» **WHAT YOU WILL DO**
Return the lines below in which the string "nudge" occurs.

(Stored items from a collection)
::::

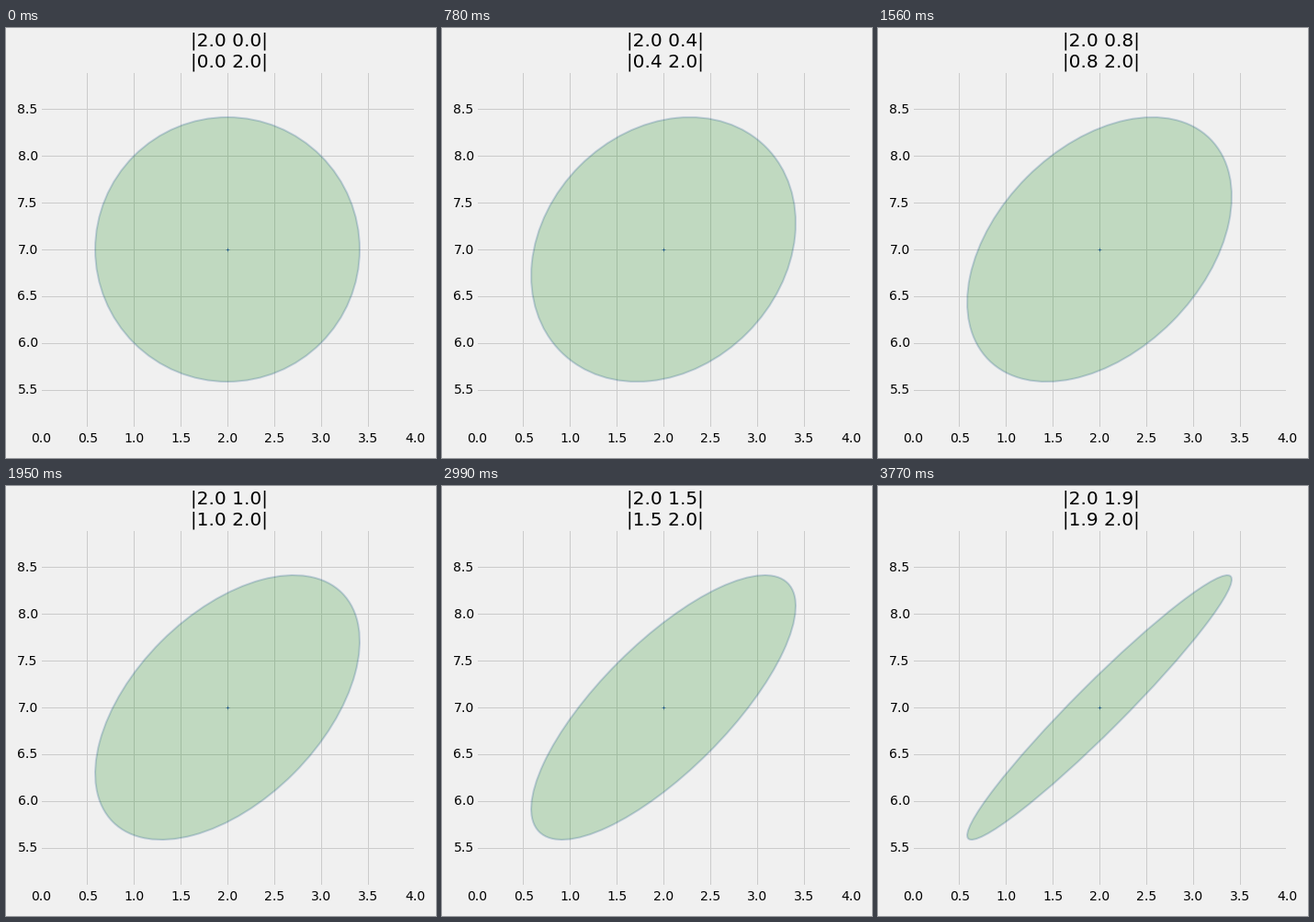
Animation of 468x468 px, one loop 3900 ms. Source, as a matplotlib script:

```python
import numpy as np
import matplotlib.pyplot as plt
from matplotlib.animation import FuncAnimation
from matplotlib.patches import Ellipse
from matplotlib.ticker import FormatStrFormatter, MultipleLocator
from matplotlib.transforms import ScaledTranslation

SIZE, DPI = 468, 72
FRAMES, INTERVAL = 30, 130
VAR = 2.0
CENTER = (2, 7)
BG, GRID, EDGE = "#f0f0f0", "#cbcbcb", "#004080"

plt.rcParams["font.family"] = "DejaVu Sans"

fig = plt.figure(figsize=(SIZE / DPI, SIZE / DPI), dpi=DPI, facecolor=BG)
ax = fig.add_axes([0.08, 0.07, 0.87, 0.83], facecolor=BG)

# Equal scale on both axes, centred on the mean
half_h = 2 * 0.83 / 0.87
ax.set_xlim(0, 4)
ax.set_ylim(CENTER[1] - half_h, CENTER[1] + half_h)

for axis in (ax.xaxis, ax.yaxis):
    axis.set_major_locator(MultipleLocator(0.5))
    axis.set_major_formatter(FormatStrFormatter("%.1f"))
ax.set_axisbelow(True)
ax.grid(color=GRID, lw=1, ls="-")
ax.tick_params(length=0, labelsize=14, labelcolor="black")
ax.tick_params(axis="x", pad=5.7)
ax.tick_params(axis="y", pad=3.7)
for spine in ax.spines.values():
    spine.set(color=BG, linewidth=3)

ellipse = ax.add_patch(Ellipse(CENTER, 1, 1, angle=45, facecolor="green",
                               edgecolor=EDGE, alpha=0.2, lw=2))
ax.scatter(*CENTER, s=20, marker="+", color=EDGE, linewidths=0.5)
title = ax.set_title("", fontsize=20.16, pad=3.8, color="black")


def nudge(texts, dx, dy):
    """Shift texts by a distance in pixels."""
    shift = ScaledTranslation(dx / DPI, dy / DPI, fig.dpi_scale_trans)
    for text in texts:
        text.set_transform(text.get_transform() + shift)


nudge(ax.get_xticklabels(), 0.5, 1)
nudge(ax.get_yticklabels(), 1, 1)
nudge([title], 2, 1)


def update(i):
    cov = VAR * i / FRAMES
    ellipse.set_width(2 * np.sqrt(VAR + cov))
    ellipse.set_height(2 * np.sqrt(VAR - cov))
    title.set_text(f"|{VAR:.1f} {cov:.1f}|\n|{cov:.1f} {VAR:.1f}|")
    return ellipse, title


anim = FuncAnimation(fig, update, frames=FRAMES, interval=INTERVAL,
                     repeat=True, repeat_delay=0)
plt.show()
```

::::

» **WRITTEN REPLY**
def nudge(texts, dx, dy):
nudge(ax.get_xticklabels(), 0.5, 1)
nudge(ax.get_yticklabels(), 1, 1)
nudge([title], 2, 1)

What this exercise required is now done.